The entries follow. Copy every line in which "body" appears.

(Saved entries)
+ + + + + + +

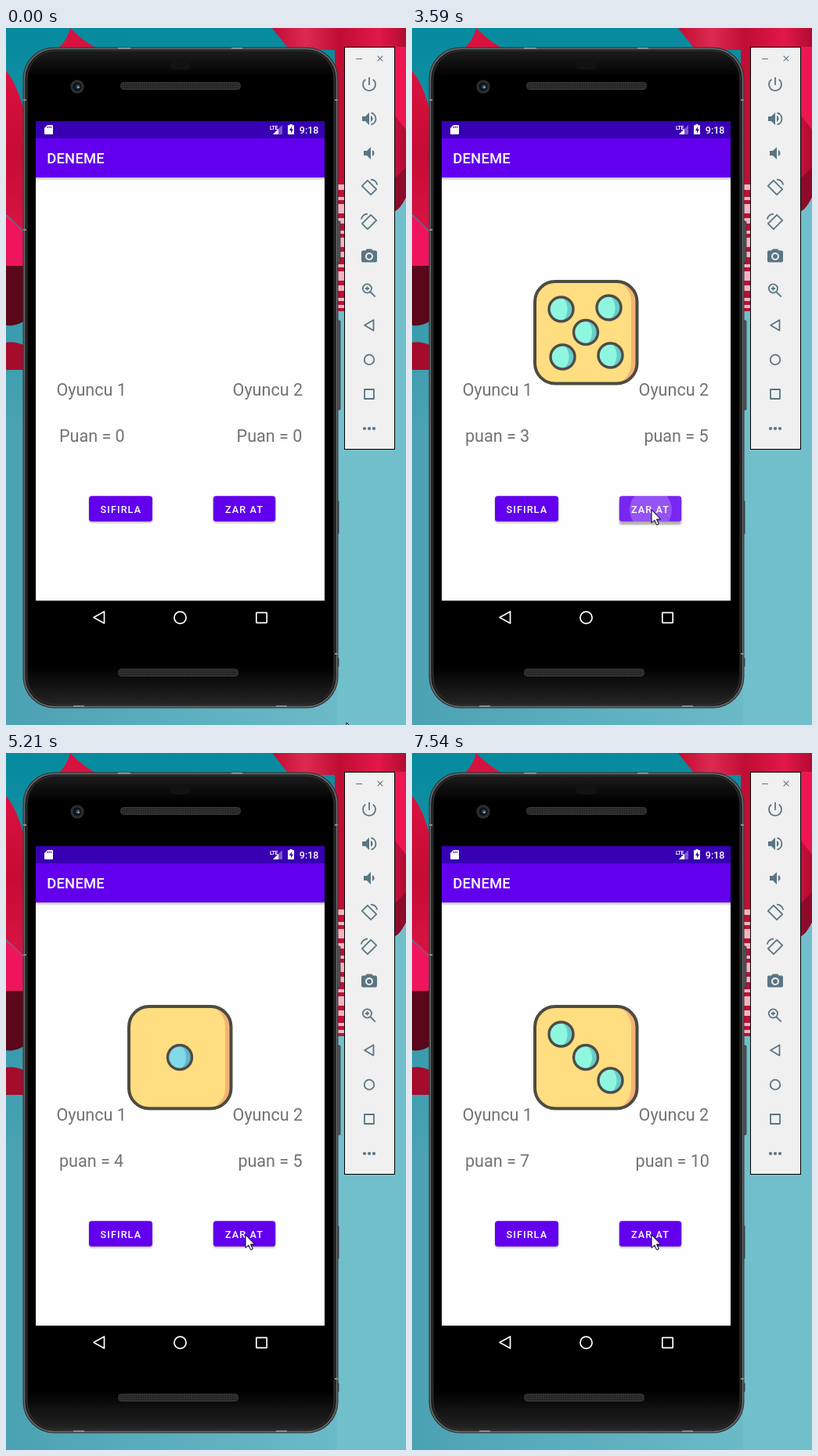
An HTML page that plays this animation: 511 by 891 pixels, repeating every 8 s.

```html
<!DOCTYPE html>
<html lang="tr">
<head>
<meta charset="utf-8">
<title>Zar</title>
<style>
html, body { margin: 0; width: 100%; height: 100%; overflow: hidden; background: #4a9fb0; }
svg { display: block; width: 511px; height: 891px; font-family: Roboto, "Noto Sans", sans-serif; }
.label { font-size: 21.55px; fill: #737373; }
.btn { font-size: 12.57px; font-weight: 500; letter-spacing: 1.12px; fill: #fff; }
.line { fill: none; stroke: #5a7583; stroke-width: 1.8; }
.solid { fill: #5a7583; }
.nav { fill: none; stroke: #fff; stroke-width: 1.7; stroke-linejoin: round; }
</style>
</head>
<body>
<svg viewBox="0 0 511 891">
  <defs>
    <linearGradient id="sky">
      <stop offset="0" stop-color="#4ba2b3"/>
      <stop offset="1" stop-color="#72bfcc"/>
    </linearGradient>
    <linearGradient id="skyTop" x1="0" y1="0" x2="0" y2="1">
      <stop offset="0" stop-color="#058a9e"/>
      <stop offset="1" stop-color="#058a9e" stop-opacity="0"/>
    </linearGradient>
    <linearGradient id="petal" x1="0" y1="0" x2="0" y2="1">
      <stop offset="0" stop-color="#d9123f"/>
      <stop offset=".5" stop-color="#c60c34"/>
      <stop offset="1" stop-color="#d91444"/>
    </linearGradient>
    <linearGradient id="topPetal">
      <stop offset="0" stop-color="#c20c32"/>
      <stop offset=".25" stop-color="#dc2a52"/>
      <stop offset=".5" stop-color="#c00d33"/>
      <stop offset=".8" stop-color="#e2174a"/>
      <stop offset="1" stop-color="#b00b30"/>
    </linearGradient>
    <linearGradient id="body" x1="0" y1="0" x2="0" y2="1">
      <stop offset="0" stop-color="#1c1c1c"/>
      <stop offset=".04" stop-color="#000"/>
      <stop offset=".94" stop-color="#000"/>
      <stop offset="1" stop-color="#242424"/>
    </linearGradient>
    <linearGradient id="barShadow" x1="0" y1="0" x2="0" y2="1">
      <stop offset="0" stop-color="#000" stop-opacity=".28"/>
      <stop offset="1" stop-color="#000" stop-opacity="0"/>
    </linearGradient>
    <pattern id="mesh" width="3" height="3" patternUnits="userSpaceOnUse">
      <rect width="3" height="3" fill="#2f2f2f"/>
      <circle cx="1.5" cy="1.5" r=".8" fill="#161616"/>
    </pattern>
    <filter id="soft" x="-20%" y="-40%" width="140%" height="200%"><feGaussianBlur stdDeviation="1.3"/></filter>
    <clipPath id="pressClip"><rect x="264.800" y="598.300" width="79.400" height="32.500" rx="3.600"/></clipPath>
    <clipPath id="dieClip"><rect x="157" y="324" width="130" height="130" rx="26"/></clipPath>
    <clipPath id="pipClip"><circle r="15"/></clipPath>
    <g id="pip">
      <circle r="15.5" fill="var(--dark)"/>
      <ellipse cx="-5" rx="13" ry="17" fill="var(--light)" clip-path="url(#pipClip)"/>
      <circle r="15.5" fill="none" stroke="#4e4c48" stroke-width="3.4"/>
    </g>
  </defs>

  <!-- wallpaper -->
  <rect width="511" height="891" fill="url(#sky)"/>
  <rect width="511" height="520" fill="url(#skyTop)"/>
  <rect x="423" y="215" width="88" height="676" fill="#72bfcc"/>
  <path d="M82 0Q78 16 66 27H118Q98 17 82 0Z" fill="#d8123f"/>
  <path d="M0 55Q14 70 24 110V262Q14 250 0 238Z" fill="url(#petal)"/>
  <path d="M0 240Q14 250 24 264V306H0Z" fill="#ef155d"/>
  <path d="M0 304H24V374Q12 382 0 380Z" fill="#5a0719"/>
  <path d="M0 402Q12 400 24 406V437H0Z" fill="#a50b2b"/>
  <path d="M340 0H511V216Q503 232 497 234L432 362H420V28H362Z" fill="url(#topPetal)"/>
  <path d="M511 24V130L497 112V24Z" fill="#ee1652"/>
  <path d="M511 178V216Q503 232 497 234V192Z" fill="#8d0a2a"/>
  <path d="M428 200V358" stroke="#f3b4c4" stroke-width="8" stroke-dasharray="7 9 4 5 12 6"/>

  <!-- phone -->
  <g fill="#55585a" stroke="#2c2e2f" stroke-width=".8">
    <rect x="421" y="247" width="6" height="53" rx="1"/>
    <rect x="421" y="374" width="6" height="114" rx="1"/>
    <rect x="421" y="605" width="4" height="41"/>
    <rect x="421" y="806" width="4" height="10"/>
  </g>
  <rect x="21.500" y="24.500" width="403" height="845" rx="40" fill="#343638"/>
  <rect x="23.500" y="26.500" width="399" height="841" rx="38.500" fill="#1d1e1f" stroke="#6a6c6e" stroke-width="1.500"/>
  <rect x="27" y="29" width="392" height="836" rx="36" fill="url(#body)" stroke="#343536"/>
  <path d="M22 92h4M22 258h4M420 92h4M420 800h4M143 26h16M288 26h14M86 867h14M345 867h14" stroke="#8b8d8e" stroke-width="2"/>
  <rect x="209" y="43" width="27" height="10" rx="5" fill="#121212"/>
  <circle cx="91" cy="75" r="8.700" fill="#2b2d2f"/>
  <circle cx="91" cy="75" r="5.500" fill="#0e1319"/>
  <circle cx="92" cy="75" r="2.600" fill="#39566a"/>
  <circle cx="92.500" cy="76" r="1" fill="#b4cad6"/>
  <rect x="146.500" y="69.500" width="153" height="9" rx="4" fill="url(#mesh)" stroke="#3a3a3a"/>
  <rect x="143.500" y="819.500" width="153" height="9" rx="4" fill="url(#mesh)" stroke="#3a3a3a"/>

  <!-- app -->
  <rect x="38" y="119" width="369" height="613" fill="#fefefe"/>
  <rect x="38" y="191" width="369" height="4" fill="url(#barShadow)"/>
  <rect x="38" y="141" width="369" height="50" fill="#6200ee"/>
  <rect x="38" y="119" width="369" height="22" fill="#3700b3"/>
  <g fill="#fff">
    <path d="M53 124H59Q60 124 60 125V135Q60 136 59 136H50Q49 136 49 135V128Z"/>
    <path d="M53.500 125.500v2.500M55.600 125.500v2.500M57.700 125.500v2.500" stroke="#3700b3"/>
    <path d="M353 124V136H341Z" opacity=".35"/>
    <path d="M348 129V136H341Z"/>
    <text x="337" y="129.500" font-size="6.800" font-weight="700" letter-spacing="-.4">LTE</text>
    <path d="M362.500 123H365.500V124.300H368V136H360V124.300H362.500Z"/>
    <path d="M365 126 362 131H364V134.500L367 129.500H365Z" fill="#3700b3"/>
    <text x="374.800" y="134.500" font-size="12.500" font-weight="500">9:18</text>
    <text x="52.300" y="173" font-size="18.400" font-weight="500" letter-spacing=".2">DENEME</text>
  </g>
  <g class="nav">
    <path d="M112 753.500 125.500 746V761Z"/>
    <circle cx="222.500" cy="753.700" r="7.600"/>
    <rect x="319.800" y="747.300" width="13.400" height="13" rx=".5"/>
  </g>

  <g id="die" visibility="hidden">
    <rect x="157" y="324" width="130" height="130" rx="26" fill="#f3b376"/>
    <rect x="145" y="322" width="135" height="134" rx="27" fill="#fede80" clip-path="url(#dieClip)"/>
    <rect x="157" y="324" width="130.500" height="130.500" rx="26" fill="none" stroke="#4e4b40" stroke-width="4"/>
    <g id="pips"></g>
  </g>

  <g class="label">
    <text x="64.400" y="470.300">Oyuncu 1</text>
    <text x="289.600" y="470.300">Oyuncu 2</text>
    <text id="left" x="68" y="528.800"></text>
    <text id="right" y="528.800"></text>
  </g>

  <rect x="106" y="599.800" width="81" height="32.500" rx="3.600" opacity=".3" filter="url(#soft)"/>
  <rect x="106" y="598.300" width="81" height="32.500" rx="3.600" fill="#6200ee"/>
  <text class="btn" x="120.600" y="619.600">SIFIRLA</text>
  <rect id="shade" x="264.800" width="79.400" height="32.500" rx="3.600" opacity=".3" filter="url(#soft)"/>
  <g clip-path="url(#pressClip)">
    <rect x="264" y="598" width="81" height="34" fill="#6200ee"/>
    <rect id="glow" x="264" y="598" width="81" height="34" fill="#fff"/>
    <circle id="ripple" cx="305" cy="616" fill="#fff" opacity=".21"/>
  </g>
  <text class="btn" x="280" y="619.600">ZAR AT</text>

  <!-- side toolbar -->
  <rect x="432.500" y="24.500" width="64" height="514" fill="#f0f0f0" stroke="#000"/>
  <path class="line" style="stroke-width:1.100" d="M447 39.500h8M474.700 35.700l6.600 6.600M481.300 35.700l-6.600 6.600"/>
  <g id="tools" stroke-linejoin="round"></g>

  <path id="cursor" d="M0 0V16.500L3.800 13 6.600 19.200 9.300 18 6.500 12H11.600Z" fill="#fff" stroke="#000" stroke-linejoin="round"/>
</svg>
<script>
const LOOP = 8000;
const $ = id => document.getElementById(id);

// toolbar icons, drawn around their own centre: [y, stroked path, filled path, mirrored]
const speaker = 'M-9 -3V3H-5L0 8V-8L-5 -3Z';
const rotate = 'M9.200 2.100 2.100 9.200 -9.200 -2.100 -2.100 -9.200ZM2 -10.300Q8.500 -10 10.300 -3.500';
const tools = [
  [72, 'M0 -9V1M-4.800 -6.200A8 8 0 1 0 4.800 -6.200', ''],
  [116, 'M2.500 -7.500A7.700 7.700 0 0 1 2.500 7.500', speaker + 'M2 -4A4.400 4.400 0 0 1 2 4Z'],
  [160, '', 'M-7 -3V3H-3L2 8V-8L-3 -3ZM4 -4A4.400 4.400 0 0 1 4 4Z'],
  [204, rotate, ''],
  [248, rotate, '', true],
  [291.5, '', 'M-3 -9H3L5 -7H8Q10 -7 10 -5V6Q10 8 8 8H-8Q-10 8 -10 6V-5Q-10 -7 -8 -7H-5Z'],
  [336, 'M3 -3A5.600 5.600 0 1 1 -8.200 -3A5.600 5.600 0 1 1 3 -3M1.600 1.500 7.800 7.700M-5.200 -3H0M-2.600 -5.600V-.400', ''],
  [380, 'M-6 0 5.500 -6.700V6.700Z', ''],
  [424, 'M6.300 0A6.300 6.300 0 1 1 -6.300 0A6.300 6.300 0 1 1 6.300 0', ''],
  [468, 'M-6 -6H6V6H-6Z', '']
];
$('tools').innerHTML = tools.map(([y, line, solid, mirrored]) =>
  `<g transform="translate(464 ${y}) scale(${mirrored ? -1 : 1} 1)">` +
  `<path class="line" d="${line}"/><path class="solid" d="${solid}"/></g>`
).join('') +
  '<circle cx="464" cy="292" r="4" fill="#5a7583" stroke="#f0f0f0" stroke-width="2"/>' +
  [458, 464, 470].map(x => `<circle class="solid" cx="${x}" cy="512" r="2.100"/>`).join('');

const faces = {
  1: [[222, 389]],
  3: [[190.5, 359.5], [222, 389], [253.5, 418.5]],
  5: [[190.5, 359.5], [251.5, 357.5], [222, 389], [192.5, 420.5], [253.5, 418.5]]
};

// [time, die face, score 1, score 2, x of score 2]
const rolls = [
  [0, 0, 'Puan = 0', 'Puan = 0', 294.6],
  [2460, 3, 'puan = 3', 'Puan = 0', 294.6],
  [3590, 5, 'puan = 3', 'puan = 5', 296.4],
  [4700, 1, 'puan = 4', 'puan = 5', 296.4],
  [5930, 5, 'puan = 4', 'puan = 10', 285.6],
  [7030, 3, 'puan = 7', 'puan = 10', 285.6]
];

// button looks at 100 ms steps: [glow, ripple radius, raised]
const fade = [.36, .28, .21, .14, .07, 0].map(a => [a, 0, 0]);
const slowTap = [[.05, 9, 0], [.1, 18, 1], [.15, 27, 1], [.36, 0, 1], [.24, 0, 0], [.12, 0, 0], [.05, 0, 0], [0, 0, 0]];
const quickTap = [[.07, 12, 0], [.15, 27, 1], ...fade];
const taps = [
  [1980, [[0, 9, 0], [0, 12, 0]]],
  [2460, fade],
  [3390, slowTap],
  [4500, slowTap],
  [5730, quickTap],
  [6830, slowTap]
];

const path = [[435, 888], [430, 868], [405, 820], [360, 760], [315, 710], [280, 675],
  [265, 652], [279, 634], [297, 621], [306, 616]];

const latest = (rows, t) => rows.filter(r => r[0] <= t).pop();
let shown;

function showRoll(roll) {
  if (roll === shown) return;
  shown = roll;
  const [, face, a, b, x] = roll;
  $('die').setAttribute('visibility', face ? 'visible' : 'hidden');
  $('pips').style.cssText = face === 1
    ? '--light:#82d9e8;--dark:#62b5ca' : '--light:#8ff7df;--dark:#68cec8';
  $('pips').innerHTML = (faces[face] || []).map(([px, py]) =>
    `<use href="#pip" x="${px}" y="${py}"/>`).join('');
  $('left').textContent = a;
  $('right').textContent = b;
  $('right').setAttribute('x', x);
}

function showButton(t) {
  const [start, looks] = latest(taps, t) || [0, [[0, 0, 0]]];
  const step = Math.min(Math.floor((t - start) / 90), looks.length - 1);
  const [glow, radius, raised] = looks[Math.min(step, Math.ceil((t - start + 1) / 100) - 1)];
  $('glow').setAttribute('opacity', glow);
  $('ripple').setAttribute('r', radius);
  $('shade').setAttribute('y', raised ? 602.5 : 599.8);
}

function render(t) {
  showRoll(latest(rolls, t));
  showButton(t);
  const step = t < 100 ? 0 : Math.min(9, 1 + Math.floor((t - 100) / 95));
  $('cursor').setAttribute('transform', `translate(${path[step]})`);
}

const origin = performance.now();
function tick() {
  render((performance.now() - origin) % LOOP);
  requestAnimationFrame(tick);
}
tick();
</script>
</body>
</html>
```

+ + + + + + +

- **Output**
html, body { margin: 0; width: 100%; height: 100%; overflow: hidden; background: #4a9fb0; }
<body>
    <linearGradient id="body" x1="0" y1="0" x2="0" y2="1">
  <rect x="27" y="29" width="392" height="836" rx="36" fill="url(#body)" stroke="#343536"/>
</body>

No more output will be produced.